• **PROMPT**
Whenever the word "icons" appears in a line of the data below, copy that line.

[[ GIVEN DATA, beginning ]]

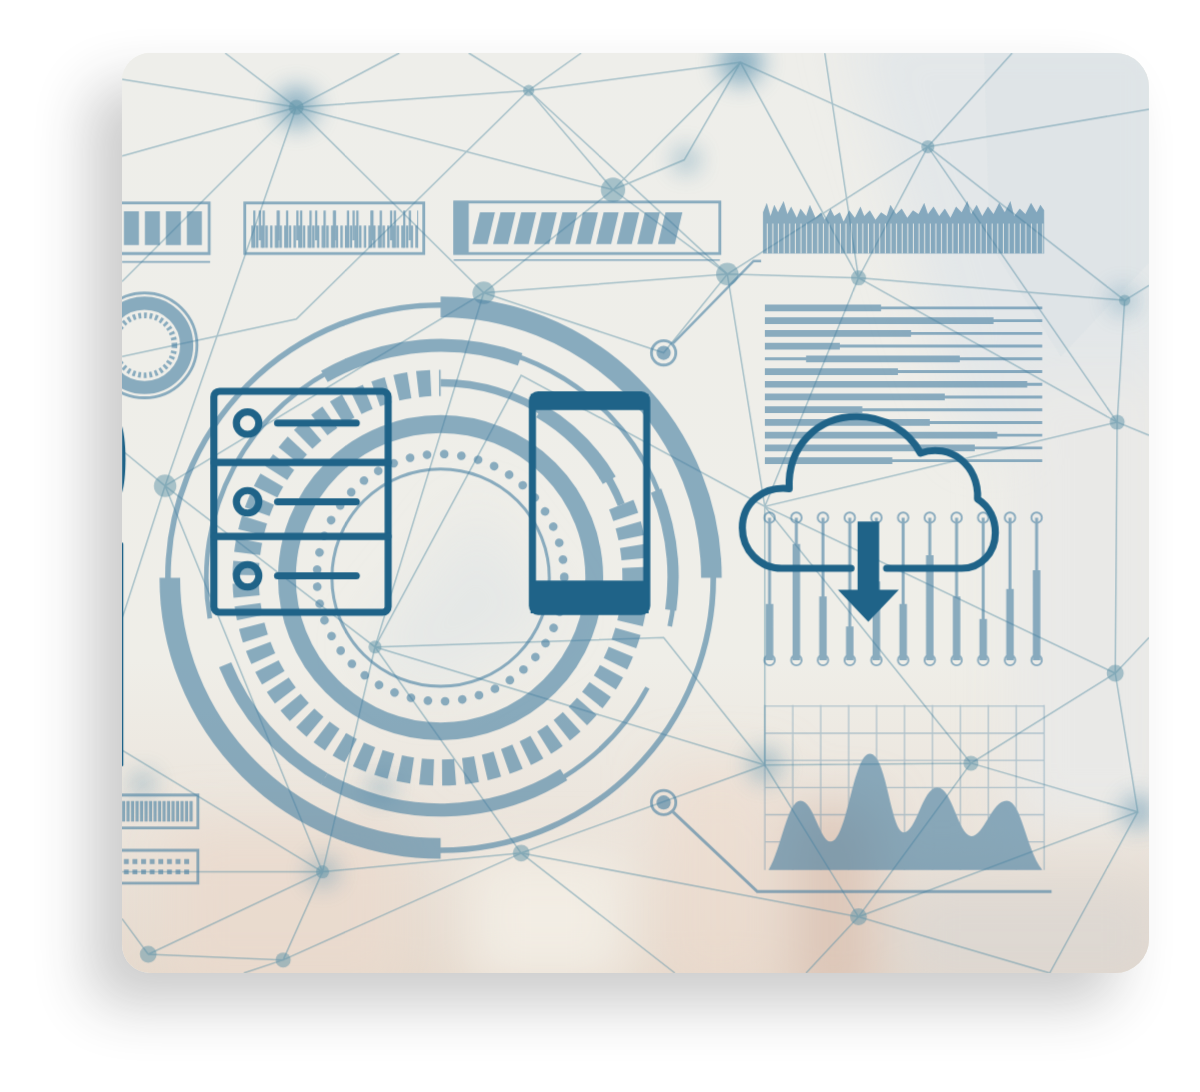
<!DOCTYPE html>
<html lang="en">
<head>
<meta charset="utf-8">
<title>Cloud data dashboard card</title>
<style>
:root{
  --page:#ffffff;
  --paper:#efeee8;
  --cool:#dfe4e8;
  --warm:#e9d9cc;
  --blush:#d9bfb0;
  --hud:#3f7a9f;
  --mesh:#5f93a8;
  --icon:#1f6388;
}
*{box-sizing:border-box}
html,body{margin:0;padding:0}
body{width:1200px;height:1092px;overflow:hidden;background:var(--page);position:relative;font-family:sans-serif}
.card{position:absolute;left:122px;top:53px;width:1027px;height:920px;margin:0;overflow:hidden;background:var(--paper);border-radius:28px 34px 34px 28px;box-shadow:-32px 32px 56px rgba(40,40,40,.24)}
.card svg{display:block;width:1027px;height:920px}
.mesh-lines{fill:none;stroke:var(--mesh);stroke-width:.8;opacity:.5}
.mesh-nodes{fill:var(--mesh);opacity:.5}
.glows{fill:#4f8bab;opacity:.62}
.hud{fill:none;stroke:var(--hud);opacity:.58}
.hud .solid{fill:var(--hud);stroke:none}
.icons{fill:none;stroke:var(--icon);stroke-width:3.8;stroke-linejoin:round;stroke-linecap:round}
.icons .solid{fill:var(--icon);stroke:none}
.stop-paper{stop-color:var(--paper)}
.stop-warm{stop-color:var(--warm)}
</style>
</head>
<body>
<figure class="card">
<svg viewBox="65 28 548 491" preserveAspectRatio="none" aria-label="Dashboard graphics with server, phone and cloud download icons">
  <defs>
    <linearGradient id="wash" x1="0" y1="0" x2="0" y2="1">
      <stop offset="0" stop-color="#eeeeea"/>
      <stop offset=".66" class="stop-paper"/>
      <stop offset=".86" stop-color="#ebe3da"/>
      <stop offset="1" stop-color="#e6dace"/>
    </linearGradient>
    <filter id="soft" x="-50%" y="-50%" width="200%" height="200%"><feGaussianBlur stdDeviation="14"/></filter>
    <filter id="haze" x="-100%" y="-100%" width="300%" height="300%"><feGaussianBlur stdDeviation="6"/></filter>
    <g id="serverRow">
      <circle cx="132" cy="0" r="6"/>
      <path d="M148 0H190"/>
    </g>
    <g id="slider">
      <path d="M0 276V352" stroke-width="1.6"/>
      <circle class="solid" cx="0" cy="276" r="2.8"/>
      <circle class="solid" cx="0" cy="352" r="2.8"/>
    </g>
  </defs>

  <g id="backdrop" role="img" aria-label="Bright, blurred office interior">
    <rect x="65" y="28" width="548" height="491" fill="url(#wash)"/>
    <g filter="url(#soft)">
      <path d="M452 10H630V235H520L500 180Z" fill="var(--cool)" opacity=".75"/>
      <rect x="540" y="200" width="90" height="240" fill="#e9e9e7"/>
      <rect x="90" y="440" width="125" height="90" fill="var(--warm)" opacity=".75"/>
      <rect x="250" y="455" width="85" height="70" fill="#f3eee6" opacity=".9"/>
      <rect x="352" y="408" width="62" height="120" fill="#edd8ca" opacity=".55"/>
      <rect x="424" y="430" width="42" height="110" fill="var(--blush)" opacity=".8"/>
      <rect x="480" y="470" width="140" height="60" fill="#d9d6d2" opacity=".7"/>
      <path d="M195 345L255 270L300 330L230 370Z" fill="#dfe5e6" opacity=".6"/>
    </g>
    <path d="M525 28H613V140L566 190L528 130Z" fill="#d5dde4" opacity=".28"/>
  </g>

  <g id="network">
    <g class="glows" filter="url(#haze)">
      <circle cx="158" cy="57" r="11"/>
      <circle cx="395" cy="33" r="12"/>
      <circle cx="366" cy="85" r="7" opacity=".7"/>
      <circle cx="599" cy="160" r="7" opacity=".7"/>
      <circle cx="172" cy="465" r="8" opacity=".7"/>
      <circle cx="607" cy="433" r="9" opacity=".8"/>
      <circle cx="408" cy="408" r="9" opacity=".7"/>
      <circle cx="76" cy="418" r="7" opacity=".6"/>
      <circle cx="203" cy="420" r="7" opacity=".6"/>
    </g>
    <g class="mesh-lines">
      <path d="M65 83L158 57L282 48L395 33L495 78L613 58"/>
      <path d="M120 28L158 57L258 156L327 101L282 48L250 28M282 48L310 28"/>
      <path d="M65 150L158 57L327 101L395 33L365 85L327 101L388 146L495 78L458 148L388 146"/>
      <path d="M65 42L158 57L213 28M395 33L458 148L600 160L495 78L540 28"/>
      <path d="M88 259L158 57M88 259L258 156L388 146L408 270L596 225L600 160L613 152"/>
      <path d="M65 240L88 259L200 345L258 156M88 259L65 330M88 259L172 465L200 345L408 408"/>
      <path d="M458 148L596 225L595 359L408 270L518 407L595 359L607 433L518 407L408 408"/>
      <path d="M595 359L613 340M596 225L613 232M607 433L458 489L408 408L278 455L172 465"/>
      <path d="M65 465L172 465L151 512L79 509L172 465L65 400M278 455L151 512L130 519M278 455L360 519"/>
      <path d="M458 489L278 455L200 345M518 407L458 489L430 519M458 489L560 519L607 433"/>
      <path d="M282 48L158 170L65 190M282 48L388 146L354 188L258 156M495 78L596 225M458 148L408 270L278 200L200 345"/>
      <path d="M79 509L65 490M408 270L408 408L354 340L200 345M440 28L458 148"/>
    </g>
    <g class="mesh-nodes">
      <circle cx="282" cy="48" r="3"/><circle cx="327" cy="101" r="6.5"/><circle cx="388" cy="146" r="6"/>
      <circle cx="258" cy="156" r="6"/><circle cx="495" cy="78" r="3.5"/><circle cx="458" cy="148" r="4"/>
      <circle cx="88" cy="259" r="6"/><circle cx="596" cy="225" r="4"/><circle cx="595" cy="359" r="4.5"/>
      <circle cx="518" cy="407" r="4"/><circle cx="278" cy="455" r="4.5"/><circle cx="151" cy="512" r="4"/>
      <circle cx="79" cy="509" r="4.5"/><circle cx="458" cy="489" r="4.5"/><circle cx="200" cy="345" r="3.5"/>
      <circle cx="158" cy="57" r="4"/><circle cx="600" cy="160" r="3"/><circle cx="172" cy="465" r="3.5"/>
    </g>
  </g>

  <g id="meters" class="hud">
    <path d="M60 108H111.500V135H60" stroke-width="1.5"/>
    <path d="M66 121.500H108" stroke-width="18" stroke-dasharray="8 3.200"/>
    <path d="M65 139.500H112" stroke-width="1"/>
    <rect x="130.500" y="108" width="95.500" height="27" stroke-width="1.500"/>
    <path d="M134 126H223" stroke-width="12" stroke-dasharray="1.300 1.200"/>
    <path d="M135 122H223" stroke-width="20" stroke-dasharray="1.200 3.800 1.200 6.300"/>
    <path d="M138 120H221" stroke-width="16" stroke-dasharray="1.200 8.800"/>
    <rect x="242.500" y="107.500" width="141.500" height="27.500" stroke-width="1.500"/>
    <path class="solid" d="M242 107H250V135H242Z"/>
    <g class="solid">
      <path d="M256 113H264L260 130H252Z"/><path d="M267 113H275L271 130H263Z"/><path d="M278 113H286L282 130H274Z"/>
      <path d="M289 113H297L293 130H285Z"/><path d="M300 113H308L304 130H296Z"/><path d="M311 113H319L315 130H307Z"/>
      <path d="M322 113H330L326 130H318Z"/><path d="M333 113H341L337 130H329Z"/><path d="M344 113H352L348 130H340Z"/><path d="M355 113H364L360 130H351Z"/>
    </g>
    <path d="M242 138.500H384" stroke-width=".8"/>
    <g id="smallDial">
      <circle cx="77" cy="184" r="28" stroke-width="1.500"/>
      <circle cx="77" cy="184" r="22.500" stroke-width="7"/>
      <circle cx="77" cy="184" r="16" stroke-width="3" stroke-dasharray="1.500 1.500"/>
    </g>
    <g id="lowerMeters">
      <path d="M60 424H105.500V441.500H60M60 453.500H105.500V471H60" stroke-width="1.500"/>
      <path d="M65 432.700H103" stroke-width="11" stroke-dasharray="1.700 .7"/>
      <path d="M66 459.500H102M66 465H102" stroke-width="2.600" stroke-dasharray="2.600 2"/>
    </g>
  </g>

  <g id="radar" class="hud">
    <circle cx="235" cy="308" r="145.500" stroke-width="3"/>
    <circle cx="235" cy="308" r="144.500" stroke-width="11" pathLength="360" stroke-dasharray="90 270" transform="rotate(90 235 308)"/>
    <circle cx="235" cy="308" r="144.500" stroke-width="11" pathLength="360" stroke-dasharray="90 270" transform="rotate(270 235 308)"/>
    <g pathLength="360">
      <circle cx="235" cy="308" r="125" stroke-width="2.500" pathLength="360" stroke-dasharray="122 20 78 22 102 16" transform="rotate(28 235 308)"/>
      <circle cx="235" cy="308" r="124" stroke-width="7" pathLength="360" stroke-dasharray="50 310" transform="rotate(240 235 308)"/>
      <circle cx="235" cy="308" r="124" stroke-width="7" pathLength="360" stroke-dasharray="62 298" transform="rotate(58 235 308)"/>
      <circle cx="235" cy="308" r="124" stroke-width="7" pathLength="360" stroke-dasharray="38 322" transform="rotate(120 235 308)"/>
      <circle cx="235" cy="308" r="124" stroke-width="6" pathLength="360" stroke-dasharray="30 330" transform="rotate(338 235 308)"/>
    </g>
    <path d="M331.400 269A104 104 0 1 1 235 204" stroke-width="14" stroke-dasharray="7 4.500"/>
    <path d="M235 204A104 104 0 0 1 331.400 269" stroke-width="4"/>
    <path d="M288 219A104 104 0 0 1 325 256" stroke-width="8"/>
    <circle cx="235" cy="308" r="82" stroke-width="9.500"/>
    <circle cx="235" cy="308" r="66" stroke-width="4.600" stroke-linecap="round" pathLength="360" stroke-dasharray=".01 7.990"/>
    <circle cx="235" cy="308" r="58" stroke-width="1.600"/>
  </g>

  <g id="callouts" class="hud">
    <circle cx="354" cy="188" r="6.500" stroke-width="1.500"/><circle class="solid" cx="354" cy="188" r="3.800"/>
    <path d="M359 183L402 139H406" stroke-width="1.300"/>
    <circle cx="354" cy="428" r="6.500" stroke-width="1.500"/><circle class="solid" cx="354" cy="428" r="3.800"/>
    <path d="M359 433L404 475.500H561" stroke-width="1.600"/>
  </g>

  <g id="charts" class="hud">
    <path class="solid" d="M407 135V113L409 108L411 115L413 109L415 113L418 107L420 114L422 110L425 116L427 111L430 115L432 109L435 116L438 113L440 117L443 111L445 115L448 113L450 118L453 112L456 116L459 110L461 115L464 112L467 117L470 113L473 115L475 109L478 114L481 111L484 116L487 112L490 114L493 108L495 114L498 110L501 115L504 111L507 116L510 110L513 113L516 107L518 114L521 109L524 115L527 110L530 114L533 108L536 113L539 107L541 115L544 111L547 114L550 108L553 113L555 109L557 112V135Z"/>
    <path d="M409 127H557" stroke="#efeee8" stroke-width="16" stroke-dasharray=".5 2.500"/>
    <g id="lineRows">
      <path d="M408 164H556M408 170.800H556M408 177.600H556M408 184.400H556M408 191.200H556M408 198H556M408 204.800H556M408 211.600H556M408 218.400H556M408 225.200H556M408 232H556M408 238.800H556M408 245.600H556" stroke-width="1.500"/>
      <path d="M408 164H470M408 170.800H530M408 177.600H486M408 184.400H448M430 191.200H512M408 198H479M408 204.800H548M408 211.600H504M408 218.400H460M408 225.200H496M408 232H532M408 238.800H520M408 245.600H476" stroke-width="3.600"/>
    </g>
    <g id="sliders">
      <use href="#slider" x="410.500"/><use href="#slider" x="424.800"/><use href="#slider" x="439"/><use href="#slider" x="453.300"/>
      <use href="#slider" x="467.500"/><use href="#slider" x="481.800"/><use href="#slider" x="496"/><use href="#slider" x="510.300"/>
      <use href="#slider" x="524.500"/><use href="#slider" x="538.800"/><use href="#slider" x="553"/>
      <path d="M410.500 322V352M424.800 290V352M439 318V352M453.300 334V352M467.500 310V352M481.800 322V352M496 296V352M510.300 318V352M524.500 330V352M538.800 314V352M553 304V352" stroke-width="4"/>
    </g>
    <g id="areaChart">
      <path d="M408 376.500H557M408 391H557M408 405.500H557M408 420H557M408 434.500H557M408 449H557M408 376V464M422.900 376V464M437.800 376V464M452.700 376V464M467.600 376V464M482.500 376V464M497.400 376V464M512.300 376V464M527.200 376V464M542.100 376V464M557 376V464" stroke-width=".7" opacity=".6"/>
      <path class="solid" d="M410 464C417 452 420 427 427 427C434 427 437 448 443 449C452 449 455 402 464 402C473 402 475 443 482 444C489 444 492 420 500 420C508 420 511 445 518 446C525 446 529 427 537 427C545 427 547 452 556 464Z"/>
    </g>
  </g>

  <g id="icons" class="icons">
    <g id="edgeIcon">
      <path class="solid" d="M65 227C67.500 236 67.500 254 65 263Z"/>
      <path d="M65 290V408" stroke-width="1.400"/>
    </g>
    <g id="server">
      <rect x="114" y="208.500" width="93" height="118" rx="3"/>
      <path d="M114 246.500H207M114 286H207"/>
      <use href="#serverRow" y="225.500"/>
      <use href="#serverRow" y="267.500"/>
      <use href="#serverRow" y="307"/>
    </g>
    <g id="phone">
      <rect x="284" y="210.500" width="61" height="115.500" rx="3"/>
      <path class="solid" d="M283 210H346V218.500H283Z"/>
      <path class="solid" d="M283 309.500H346V327H283Z"/>
    </g>
    <g id="cloudDownload">
      <path d="M454 303H417C405 303 396 293 396 281.500C396 268 407 259 421 260.500C420 238 436 222 457 222C472 222 485 230 491 241.500C507 236 522.500 248 521.500 266C528 270 531 277 531 284C531 295 523 303 513 303H473"/>
      <path class="solid" d="M457.500 278H469V314.500H479.500L463.200 331.500L447 314.500H457.500Z"/>
    </g>
  </g>
</svg>
</figure>
</body>
</html>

[[ GIVEN DATA, end ]]

• **WORKED SOLUTION**
.icons{fill:none;stroke:var(--icon);stroke-width:3.8;stroke-linejoin:round;stroke-linecap:round}
.icons .solid{fill:var(--icon);stroke:none}
<svg viewBox="65 28 548 491" preserveAspectRatio="none" aria-label="Dashboard graphics with server, phone and cloud download icons">
  <g id="icons" class="icons">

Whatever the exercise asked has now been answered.